Friday, August 21, 2015
Hike: North Wilderness Loop – Little Lake Creek Wilderness, Sam Houston National Forest – near Richards, TX
Weather: rainy, humid, mid 70s, overcast
Hikers: Ian, Court
Length: 6.93 miles
Court and I were in Navasota visiting her family for the weekend so we decided to go back and do more of the Lone Star Hiking Trail in the Sam Houston National Forest, about 30 minutes east. We had done the Richards Loop a couple of years ago, which is the first part (westernmost) of the Lone Star Hiking Trail. The loop we did today, the North Wilderness Loop, includes the second part of the LSHT. Sam Houston National Forest looks a lot like Endor. Trees everywhere.
We hit the trail just after 8am. No one at the parking lot. This trail doesn’t get a lot of traffic. There was a 30% chance of rain so we had our rain jackets. I was kinda hoping it would rain, as I haven’t had a chance to use my jacket on the trail yet. I would get my wish later on.
There was a register at the trail head, but no blank register cards. I took a handful out of the register and they were all at least several months old. We continued into the forest and dealt with some pretty bad mud at the beginning. It also soon became apparent that a spider stick was very necessary. Our pace for the first half of the trail was just over 1 mph, mainly because about every 10 feet we had to slow to clear yet another web out of the way. I didn’t take any direct spider hits to the face, but came close several times.
We quickly split off from the LSHT after half a mile to the North Wilderness Trail. This was not nearly as well maintained as the main LSHT. Bushwhacking and spiders made for an interesting morning. The art of using a spider stick is essentially waving the stick up and down in front of you while you walk to clear the webs. After a while I actually started to develop blisters on my hands where the stick was rubbing, so I had to use the leukotape usually reserved for my feet on my hands. At the end of the day, I found out the hard way about how sticky it was.
The trail is very flat, save for a couple of creek crossings (Little Lake Creek being the main one), but they were all dry due to the lack of rain the past couple of months. At one of those crossings Court spotted a HUGE spider on a tree, just sitting there, staring at us, plotting our demise. You can’t tell from this photo, but he was easily as big as my palm. I got as close as I dared with the camera and we continued on.
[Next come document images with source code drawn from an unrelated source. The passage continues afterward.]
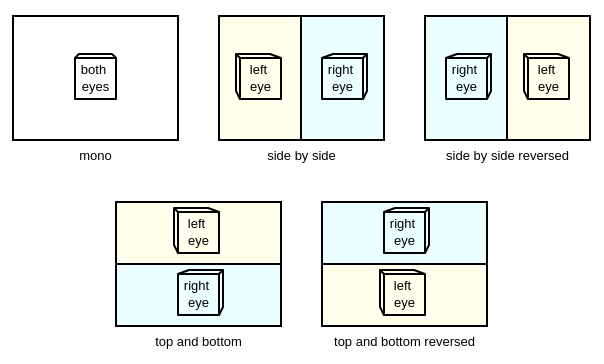
<!DOCTYPE html>
<html lang="en">
<head>
<meta charset="utf-8">
<title>Stereo frame layouts</title>
<style>
:root {
  --ink: #000;
  --paper: #fff;
  --left-eye: #ffffec;
  --right-eye: #ecffff;
}
* { box-sizing: border-box; }
body { margin: 0; background: var(--paper); }
.chart {
  width: 604px;
  height: 364px;
  padding: 15px 12px 0;
  overflow: hidden;
  display: flex;
  flex-direction: column;
  gap: 37px;
  color: var(--ink);
  font: 13px/16px "Liberation Sans", Arial, sans-serif;
}
.row { display: flex; gap: 39px; }
.row.second { padding-left: 103px; }
figure { margin: 0; width: 167px; }
figcaption { margin-top: 7px; text-align: center; white-space: nowrap; }
.frame {
  height: 126px;
  border: 2px solid var(--ink);
  background: var(--ink);
  display: grid;
  gap: 2px;
}
.columns { grid-template-columns: 80px 81px; }
.rows { grid-template-rows: 60px 60px; }
.view { background: var(--paper); padding: 36px 54px 0; }
.columns .view { padding: 36px 0 0 13px; }
.rows .view { padding: 4px 54px 0; }
.view.left { background: var(--left-eye); }
.view.right { background: var(--right-eye); }
.cube { display: grid; width: 55px; height: 51px; place-items: center; }
.cube > * { grid-area: 1 / 1; }
.cube svg { display: block; fill: none; stroke: var(--ink); stroke-width: 2; stroke-linejoin: round; }
.cube p { margin: 0; text-align: center; line-height: 16.5px; }
.cube span { display: block; }
.cube span:first-child { position: relative; left: -2px; }
.symbols { position: absolute; }
</style>
</head>
<body>
<svg class="symbols" width="0" height="0" aria-hidden="true">
  <defs>
    <rect id="face" x="7" y="5" width="41" height="41"/>
    <g id="cube-both">
      <use href="#face"/>
      <path d="M7 5L11 1H44L48 5"/>
    </g>
    <g id="cube-left">
      <use href="#face"/>
      <path d="M48 5L37 1H3V38L7 46M3 1L7 5"/>
    </g>
    <g id="cube-right">
      <use href="#face"/>
      <path d="M7 5L18 1H52V38L48 46M52 1L48 5"/>
    </g>
  </defs>
</svg>
<main class="chart">
  <section class="row">
    <figure>
      <div class="frame">
        <div class="view"><div class="cube"><svg width="55" height="51"><use href="#cube-both"/></svg><p><span>both</span><span>eyes</span></p></div></div>
      </div>
      <figcaption>mono</figcaption>
    </figure>
    <figure>
      <div class="frame columns">
        <div class="view left"><div class="cube"><svg width="55" height="51"><use href="#cube-left"/></svg><p><span>left</span><span>eye</span></p></div></div>
        <div class="view right"><div class="cube"><svg width="55" height="51"><use href="#cube-right"/></svg><p><span>right</span><span>eye</span></p></div></div>
      </div>
      <figcaption>side by side</figcaption>
    </figure>
    <figure>
      <div class="frame columns">
        <div class="view right"><div class="cube"><svg width="55" height="51"><use href="#cube-right"/></svg><p><span>right</span><span>eye</span></p></div></div>
        <div class="view left"><div class="cube"><svg width="55" height="51"><use href="#cube-left"/></svg><p><span>left</span><span>eye</span></p></div></div>
      </div>
      <figcaption>side by side reversed</figcaption>
    </figure>
  </section>
  <section class="row second">
    <figure>
      <div class="frame rows">
        <div class="view left"><div class="cube"><svg width="55" height="51"><use href="#cube-left"/></svg><p><span>left</span><span>eye</span></p></div></div>
        <div class="view right"><div class="cube"><svg width="55" height="51"><use href="#cube-right"/></svg><p><span>right</span><span>eye</span></p></div></div>
      </div>
      <figcaption>top and bottom</figcaption>
    </figure>
    <figure>
      <div class="frame rows">
        <div class="view right"><div class="cube"><svg width="55" height="51"><use href="#cube-right"/></svg><p><span>right</span><span>eye</span></p></div></div>
        <div class="view left"><div class="cube"><svg width="55" height="51"><use href="#cube-left"/></svg><p><span>left</span><span>eye</span></p></div></div>
      </div>
      <figcaption>top and bottom reversed</figcaption>
    </figure>
  </section>
</main>
</body>
</html>
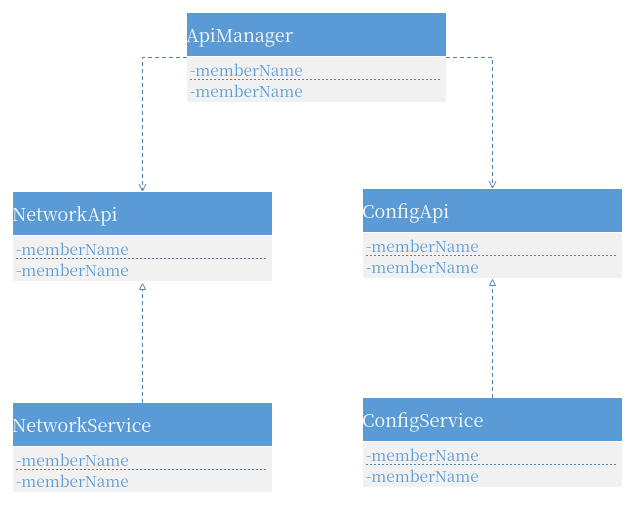
<!DOCTYPE html>
<html lang="en">
<head>
<meta charset="utf-8">
<title>Api class diagram</title>
<style>
:root {
  --header: #5b9bd5;
  --body: #f1f1f1;
  --line: #4a86b8;
  --paper: #ffffff;
}
* { box-sizing: border-box; margin: 0; padding: 0; }
body { background: var(--paper); overflow: hidden; }
.diagram {
  position: relative;
  width: 635px;
  height: 505px;
  overflow: hidden;
  background: var(--paper);
  font-family: "Noto Serif CJK SC", "Noto Serif CJK JP", "Noto Serif", serif;
}
.connectors { position: absolute; inset: 0; fill: none; stroke: var(--line); stroke-width: 1; }
.dashed { stroke-dasharray: 4 3; }
.class {
  position: absolute;
  width: 259px;
  height: 89px;
  display: grid;
  grid-template-rows: 43px 45px;
  row-gap: 1px;
}
.class h2 {
  background: var(--header);
  color: var(--paper);
  font-size: 18px;
  font-weight: 400;
  line-height: 43px;
  text-indent: -1px;
  white-space: nowrap;
}
.members {
  background: var(--body);
  color: var(--header);
  list-style: none;
  padding: 2px 5px 0 3px;
  font-size: 15.4px;
  line-height: 21px;
}
.members li { height: 21px; white-space: nowrap; }
.members li:first-child {
  background: repeating-linear-gradient(90deg, var(--line) 0 2px, transparent 2px 4px) 0 100% / 100% 1px no-repeat;
}
.api-manager { left: 187px; top: 13px; }
.network-api { left: 13px; top: 192px; }
.config-api { left: 363px; top: 189px; }
.network-service { left: 13px; top: 403px; }
.config-service { left: 363px; top: 398px; }
</style>
</head>
<body>
<main class="diagram">
  <svg class="connectors" width="635" height="505" viewBox="0 0 635 505" aria-hidden="true">
    <defs>
      <path id="open-arrow" d="M-3.5 -7 L0 0 L3.5 -7"/>
      <polygon id="hollow-arrow" points="0,0 3,6 -3,6" fill="#fff"/>
    </defs>
    <path class="dashed" d="M187 57.5 H142.5 V190"/>
    <path class="dashed" d="M446 57.5 H492.5 V187"/>
    <path class="dashed" d="M142.5 403 V290"/>
    <path class="dashed" d="M492.5 398 V286"/>
    <use href="#open-arrow" x="142.5" y="191"/>
    <use href="#open-arrow" x="492.5" y="188"/>
    <use href="#hollow-arrow" x="142.5" y="283.5"/>
    <use href="#hollow-arrow" x="492.5" y="279.5"/>
  </svg>

  <section class="class api-manager">
    <h2>ApiManager</h2>
    <ul class="members"><li>-memberName</li><li>-memberName</li></ul>
  </section>
  <section class="class network-api">
    <h2>NetworkApi</h2>
    <ul class="members"><li>-memberName</li><li>-memberName</li></ul>
  </section>
  <section class="class config-api">
    <h2>ConfigApi</h2>
    <ul class="members"><li>-memberName</li><li>-memberName</li></ul>
  </section>
  <section class="class network-service">
    <h2>NetworkService</h2>
    <ul class="members"><li>-memberName</li><li>-memberName</li></ul>
  </section>
  <section class="class config-service">
    <h2>ConfigService</h2>
    <ul class="members"><li>-memberName</li><li>-memberName</li></ul>
  </section>
</main>
</body>
</html>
We decided to cut the loop a bit shorter than we planned, due to our slow going at first. We came to a forest service road just before the end of the North Wilderness Trail and decided to take it down to its intersection with the main LSHT and head back. Just as we hit the road, the clouds started to gather and thunder started to roll. We got out our rain jackets and donned them just in time as a heavy downpour engulfed us.
Court was not a fan of the rain, but it wasn’t that bad. Our jackets held up great (Marmot Precips). I had used a trash bag as my pack liner and everything inside was kept dry. The rain only held up for about 15 minutes and by the time we reached the intersection with the LSHT it had let up and we headed back onto the trail. However, we soon got a phone call in the middle of the Wilderness (I feel that isn’t supposed to happen) from Court’s mom telling us that a large storm was heading our way. We had about 3.5 miles to get back to the car, so we quickened the pace. Luckily, the rain had downed a lot of the spider webs and the trail was much more clear on the way back, so we were able to make good time.
We crossed back over Little Lake Creek, which was flowing pretty decently now after the rain. We got back to the car safe and sound, but with very wet shoes. The fabled storm never materialized and the weather actually cleared up a bit on the way home.
Overall, it was a nice adventure, but honestly, not one of our better hikes. The trails are really overgrown. I’m not sure if it’s just this western part of the LHST, but the going is slow and the spiders in the summertime are just horrendous. I may try and come out here solo and do different parts of the trail in the future, probably nearer the winter time to hold off the spiders a bit, but this will probably be the last venture here for a while. Still beats a day in the office though.
Looks a lot like our woods in the Lost Pines, Ian. Don’t you think? Except we have more pine trees and fewer deciduous ones.
Yep. East Texas. I need more mountains though.
Hello. we are planning to go there next weekend and this is our first time to do hiking in a national forest. any advise which side or trails do we need to start. I mean beginners trail 🙂
Check out the LSHT site at lonestartrail.org. Plenty of info there, but I would say the actual Lone Star Hiking Trail is a lot more kept up than some of the side trails. We were bushwhacking quite a bit on the side trails. Get out there early. It’s beautiful to watch the rising sun come through the trees.